WORK REQUIRED
Read the records beneath this task and copy every line that contains the string "item".

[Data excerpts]
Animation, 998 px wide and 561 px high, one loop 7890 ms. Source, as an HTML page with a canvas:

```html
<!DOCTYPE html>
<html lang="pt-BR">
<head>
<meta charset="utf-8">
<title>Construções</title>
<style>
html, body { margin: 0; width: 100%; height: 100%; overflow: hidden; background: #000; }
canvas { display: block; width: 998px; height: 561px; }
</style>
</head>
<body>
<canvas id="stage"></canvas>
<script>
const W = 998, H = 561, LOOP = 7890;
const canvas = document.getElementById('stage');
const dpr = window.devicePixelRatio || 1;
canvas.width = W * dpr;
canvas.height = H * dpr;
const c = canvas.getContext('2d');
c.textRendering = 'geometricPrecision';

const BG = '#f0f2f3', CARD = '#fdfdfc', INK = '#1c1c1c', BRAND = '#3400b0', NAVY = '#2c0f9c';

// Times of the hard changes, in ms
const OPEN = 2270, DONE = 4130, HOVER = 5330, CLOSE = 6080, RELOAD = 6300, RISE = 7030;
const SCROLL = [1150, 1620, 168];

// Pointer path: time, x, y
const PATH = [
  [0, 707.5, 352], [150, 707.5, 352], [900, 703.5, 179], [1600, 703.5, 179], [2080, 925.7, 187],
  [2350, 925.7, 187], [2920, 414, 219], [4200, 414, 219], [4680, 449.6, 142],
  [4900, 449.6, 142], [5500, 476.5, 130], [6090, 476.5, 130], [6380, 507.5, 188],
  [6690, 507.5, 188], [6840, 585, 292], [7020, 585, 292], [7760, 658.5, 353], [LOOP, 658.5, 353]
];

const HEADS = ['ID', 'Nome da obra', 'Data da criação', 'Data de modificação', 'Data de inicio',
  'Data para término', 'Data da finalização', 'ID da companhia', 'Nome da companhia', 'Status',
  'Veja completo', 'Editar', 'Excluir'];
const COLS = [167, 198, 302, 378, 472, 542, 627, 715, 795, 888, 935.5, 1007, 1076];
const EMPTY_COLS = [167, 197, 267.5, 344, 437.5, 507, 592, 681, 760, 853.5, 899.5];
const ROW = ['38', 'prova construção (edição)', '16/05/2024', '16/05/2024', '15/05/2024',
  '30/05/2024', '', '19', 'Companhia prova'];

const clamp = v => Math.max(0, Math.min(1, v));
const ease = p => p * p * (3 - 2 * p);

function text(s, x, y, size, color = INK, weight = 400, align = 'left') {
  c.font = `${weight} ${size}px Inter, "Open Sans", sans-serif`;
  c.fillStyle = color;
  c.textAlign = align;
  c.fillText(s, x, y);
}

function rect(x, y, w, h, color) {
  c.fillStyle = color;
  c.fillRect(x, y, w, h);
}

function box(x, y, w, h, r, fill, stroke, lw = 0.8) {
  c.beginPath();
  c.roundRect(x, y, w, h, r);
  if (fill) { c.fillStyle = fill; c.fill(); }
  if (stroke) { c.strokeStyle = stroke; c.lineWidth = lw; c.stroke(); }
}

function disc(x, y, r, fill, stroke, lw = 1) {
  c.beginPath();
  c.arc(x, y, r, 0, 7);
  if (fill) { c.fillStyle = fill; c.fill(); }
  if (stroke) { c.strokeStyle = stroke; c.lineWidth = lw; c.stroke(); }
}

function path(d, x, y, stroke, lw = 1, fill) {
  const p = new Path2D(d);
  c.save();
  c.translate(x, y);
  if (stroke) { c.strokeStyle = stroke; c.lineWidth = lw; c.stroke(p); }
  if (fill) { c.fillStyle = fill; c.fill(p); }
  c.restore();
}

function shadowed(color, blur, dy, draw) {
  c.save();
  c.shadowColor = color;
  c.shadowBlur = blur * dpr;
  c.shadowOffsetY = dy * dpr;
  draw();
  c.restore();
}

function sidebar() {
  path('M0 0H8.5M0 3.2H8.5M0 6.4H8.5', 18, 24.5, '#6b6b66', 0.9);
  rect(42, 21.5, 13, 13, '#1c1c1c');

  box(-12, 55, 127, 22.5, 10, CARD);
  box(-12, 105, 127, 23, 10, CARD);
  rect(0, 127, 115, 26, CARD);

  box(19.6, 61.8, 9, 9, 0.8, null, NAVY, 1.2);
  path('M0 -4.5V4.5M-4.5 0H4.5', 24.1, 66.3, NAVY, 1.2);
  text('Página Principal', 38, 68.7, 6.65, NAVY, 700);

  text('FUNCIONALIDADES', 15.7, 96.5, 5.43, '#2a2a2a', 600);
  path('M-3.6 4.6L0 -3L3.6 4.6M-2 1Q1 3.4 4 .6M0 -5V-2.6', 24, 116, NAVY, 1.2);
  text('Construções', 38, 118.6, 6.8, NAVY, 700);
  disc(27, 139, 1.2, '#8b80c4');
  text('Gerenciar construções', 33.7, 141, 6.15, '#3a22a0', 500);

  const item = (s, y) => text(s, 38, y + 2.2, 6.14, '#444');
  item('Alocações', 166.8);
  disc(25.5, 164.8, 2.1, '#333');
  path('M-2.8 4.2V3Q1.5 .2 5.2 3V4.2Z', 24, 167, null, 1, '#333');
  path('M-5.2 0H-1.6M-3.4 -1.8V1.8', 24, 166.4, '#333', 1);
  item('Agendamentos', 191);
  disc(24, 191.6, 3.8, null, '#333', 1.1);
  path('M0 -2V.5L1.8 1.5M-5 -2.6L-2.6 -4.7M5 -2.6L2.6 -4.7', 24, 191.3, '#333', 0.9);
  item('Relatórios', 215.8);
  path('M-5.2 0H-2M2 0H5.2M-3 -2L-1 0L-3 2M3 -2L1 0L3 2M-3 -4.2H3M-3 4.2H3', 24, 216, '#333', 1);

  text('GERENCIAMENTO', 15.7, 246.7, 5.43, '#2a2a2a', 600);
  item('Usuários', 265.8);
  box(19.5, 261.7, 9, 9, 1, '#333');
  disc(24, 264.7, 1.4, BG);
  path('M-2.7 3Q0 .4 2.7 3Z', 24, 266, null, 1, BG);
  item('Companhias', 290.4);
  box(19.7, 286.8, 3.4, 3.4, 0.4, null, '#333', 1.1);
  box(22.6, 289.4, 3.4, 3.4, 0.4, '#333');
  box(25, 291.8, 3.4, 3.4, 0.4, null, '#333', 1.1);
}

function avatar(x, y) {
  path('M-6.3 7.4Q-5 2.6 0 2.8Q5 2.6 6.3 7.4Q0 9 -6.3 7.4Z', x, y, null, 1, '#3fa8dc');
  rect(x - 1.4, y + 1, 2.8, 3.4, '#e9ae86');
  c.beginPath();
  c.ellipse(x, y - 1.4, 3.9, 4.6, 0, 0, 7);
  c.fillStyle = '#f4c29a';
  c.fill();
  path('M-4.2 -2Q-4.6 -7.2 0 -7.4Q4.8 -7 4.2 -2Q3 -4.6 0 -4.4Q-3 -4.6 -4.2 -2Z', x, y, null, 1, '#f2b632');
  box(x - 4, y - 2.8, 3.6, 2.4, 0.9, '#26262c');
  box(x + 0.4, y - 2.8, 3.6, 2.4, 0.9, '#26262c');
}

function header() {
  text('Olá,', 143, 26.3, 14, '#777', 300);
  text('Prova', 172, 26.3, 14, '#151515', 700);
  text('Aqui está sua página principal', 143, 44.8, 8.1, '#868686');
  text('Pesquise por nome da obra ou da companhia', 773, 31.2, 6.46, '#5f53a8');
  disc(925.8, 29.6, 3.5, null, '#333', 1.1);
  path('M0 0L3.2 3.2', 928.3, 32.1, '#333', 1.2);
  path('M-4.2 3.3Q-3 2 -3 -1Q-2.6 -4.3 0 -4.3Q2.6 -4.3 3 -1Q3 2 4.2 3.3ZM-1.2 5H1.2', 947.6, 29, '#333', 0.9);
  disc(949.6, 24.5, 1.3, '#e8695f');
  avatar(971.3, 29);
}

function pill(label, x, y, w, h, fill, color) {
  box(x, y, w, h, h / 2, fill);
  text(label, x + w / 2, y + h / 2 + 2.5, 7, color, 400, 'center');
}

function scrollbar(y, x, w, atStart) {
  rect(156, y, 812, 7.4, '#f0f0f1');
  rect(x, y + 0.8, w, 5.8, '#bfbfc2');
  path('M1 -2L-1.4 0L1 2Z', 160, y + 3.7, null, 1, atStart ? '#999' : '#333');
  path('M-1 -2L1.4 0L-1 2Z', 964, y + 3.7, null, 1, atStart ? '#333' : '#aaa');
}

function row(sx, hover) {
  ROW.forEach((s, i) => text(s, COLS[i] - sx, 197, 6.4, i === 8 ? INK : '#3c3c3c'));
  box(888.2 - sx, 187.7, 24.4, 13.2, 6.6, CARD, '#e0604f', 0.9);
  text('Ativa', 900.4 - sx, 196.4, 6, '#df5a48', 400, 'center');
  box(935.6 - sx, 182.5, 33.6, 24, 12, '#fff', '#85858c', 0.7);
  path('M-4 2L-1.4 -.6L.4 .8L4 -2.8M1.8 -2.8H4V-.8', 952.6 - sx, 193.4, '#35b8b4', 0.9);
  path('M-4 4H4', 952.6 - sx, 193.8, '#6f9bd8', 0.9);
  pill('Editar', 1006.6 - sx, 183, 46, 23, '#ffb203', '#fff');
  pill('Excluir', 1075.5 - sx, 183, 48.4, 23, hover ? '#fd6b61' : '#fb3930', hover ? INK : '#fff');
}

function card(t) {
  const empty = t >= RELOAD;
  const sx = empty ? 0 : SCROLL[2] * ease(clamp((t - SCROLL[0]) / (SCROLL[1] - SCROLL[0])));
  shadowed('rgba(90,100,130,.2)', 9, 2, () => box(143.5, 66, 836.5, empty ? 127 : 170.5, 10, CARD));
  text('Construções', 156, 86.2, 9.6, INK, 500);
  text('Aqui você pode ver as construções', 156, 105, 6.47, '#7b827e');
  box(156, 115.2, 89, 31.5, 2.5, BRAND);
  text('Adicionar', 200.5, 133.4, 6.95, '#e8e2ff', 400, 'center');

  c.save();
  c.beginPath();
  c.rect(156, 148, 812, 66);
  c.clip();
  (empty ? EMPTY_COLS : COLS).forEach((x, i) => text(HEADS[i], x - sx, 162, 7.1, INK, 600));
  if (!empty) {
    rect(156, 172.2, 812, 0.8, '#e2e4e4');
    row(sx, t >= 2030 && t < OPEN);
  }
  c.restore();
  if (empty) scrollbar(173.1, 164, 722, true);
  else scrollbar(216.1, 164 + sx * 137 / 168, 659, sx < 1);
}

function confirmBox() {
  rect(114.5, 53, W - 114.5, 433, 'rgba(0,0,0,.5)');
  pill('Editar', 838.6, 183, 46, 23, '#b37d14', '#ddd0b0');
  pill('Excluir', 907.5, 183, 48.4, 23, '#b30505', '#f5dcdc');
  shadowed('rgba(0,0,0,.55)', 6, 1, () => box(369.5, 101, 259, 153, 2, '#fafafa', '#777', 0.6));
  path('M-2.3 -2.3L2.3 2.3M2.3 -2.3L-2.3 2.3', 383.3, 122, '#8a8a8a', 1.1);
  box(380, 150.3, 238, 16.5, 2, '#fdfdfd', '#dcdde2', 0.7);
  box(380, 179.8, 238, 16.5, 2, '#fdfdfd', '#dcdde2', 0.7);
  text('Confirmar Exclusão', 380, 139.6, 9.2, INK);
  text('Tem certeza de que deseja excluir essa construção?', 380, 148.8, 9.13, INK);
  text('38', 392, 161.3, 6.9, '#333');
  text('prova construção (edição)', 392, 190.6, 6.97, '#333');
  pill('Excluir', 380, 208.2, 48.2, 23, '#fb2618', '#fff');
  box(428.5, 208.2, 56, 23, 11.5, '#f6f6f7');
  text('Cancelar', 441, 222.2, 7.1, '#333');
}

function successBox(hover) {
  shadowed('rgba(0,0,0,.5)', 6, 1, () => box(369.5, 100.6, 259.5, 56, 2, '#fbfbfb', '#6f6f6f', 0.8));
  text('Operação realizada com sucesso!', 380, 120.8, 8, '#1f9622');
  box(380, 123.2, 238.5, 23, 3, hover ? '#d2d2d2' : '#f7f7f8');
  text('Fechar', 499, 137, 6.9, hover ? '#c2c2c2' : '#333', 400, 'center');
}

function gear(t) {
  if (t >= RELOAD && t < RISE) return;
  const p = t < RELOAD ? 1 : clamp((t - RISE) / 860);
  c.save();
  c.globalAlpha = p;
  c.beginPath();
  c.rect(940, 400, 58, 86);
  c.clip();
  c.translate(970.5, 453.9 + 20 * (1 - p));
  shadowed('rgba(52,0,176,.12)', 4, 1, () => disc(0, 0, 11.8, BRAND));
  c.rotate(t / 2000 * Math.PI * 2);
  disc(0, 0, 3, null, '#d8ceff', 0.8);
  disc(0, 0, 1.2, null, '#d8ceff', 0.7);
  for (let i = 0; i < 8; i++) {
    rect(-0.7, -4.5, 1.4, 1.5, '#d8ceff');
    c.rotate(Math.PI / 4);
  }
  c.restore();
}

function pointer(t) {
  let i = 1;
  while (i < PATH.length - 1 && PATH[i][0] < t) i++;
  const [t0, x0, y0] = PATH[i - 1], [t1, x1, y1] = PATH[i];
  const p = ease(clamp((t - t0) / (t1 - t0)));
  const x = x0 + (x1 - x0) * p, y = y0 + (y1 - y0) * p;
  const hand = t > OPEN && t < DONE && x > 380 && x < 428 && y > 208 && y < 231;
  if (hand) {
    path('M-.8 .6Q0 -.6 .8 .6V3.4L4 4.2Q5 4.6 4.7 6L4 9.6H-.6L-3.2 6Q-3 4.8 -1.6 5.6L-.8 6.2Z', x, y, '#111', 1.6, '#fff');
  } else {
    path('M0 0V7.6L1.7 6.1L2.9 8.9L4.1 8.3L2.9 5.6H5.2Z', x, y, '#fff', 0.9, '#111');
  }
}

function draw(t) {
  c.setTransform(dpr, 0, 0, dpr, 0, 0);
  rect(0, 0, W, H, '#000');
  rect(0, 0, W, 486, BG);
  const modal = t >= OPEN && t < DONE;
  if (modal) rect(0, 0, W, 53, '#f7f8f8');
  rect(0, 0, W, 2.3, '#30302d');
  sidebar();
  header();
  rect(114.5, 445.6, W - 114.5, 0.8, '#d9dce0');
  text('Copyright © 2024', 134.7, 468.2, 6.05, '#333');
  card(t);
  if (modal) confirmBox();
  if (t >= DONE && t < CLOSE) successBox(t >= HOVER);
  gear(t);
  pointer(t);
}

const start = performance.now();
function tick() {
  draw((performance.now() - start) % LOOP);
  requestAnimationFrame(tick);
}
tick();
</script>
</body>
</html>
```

TASK RESPONSE
  const item = (s, y) => text(s, 38, y + 2.2, 6.14, '#444');
  item('Alocações', 166.8);
  item('Agendamentos', 191);
  item('Relatórios', 215.8);
  item('Usuários', 265.8);
  item('Companhias', 290.4);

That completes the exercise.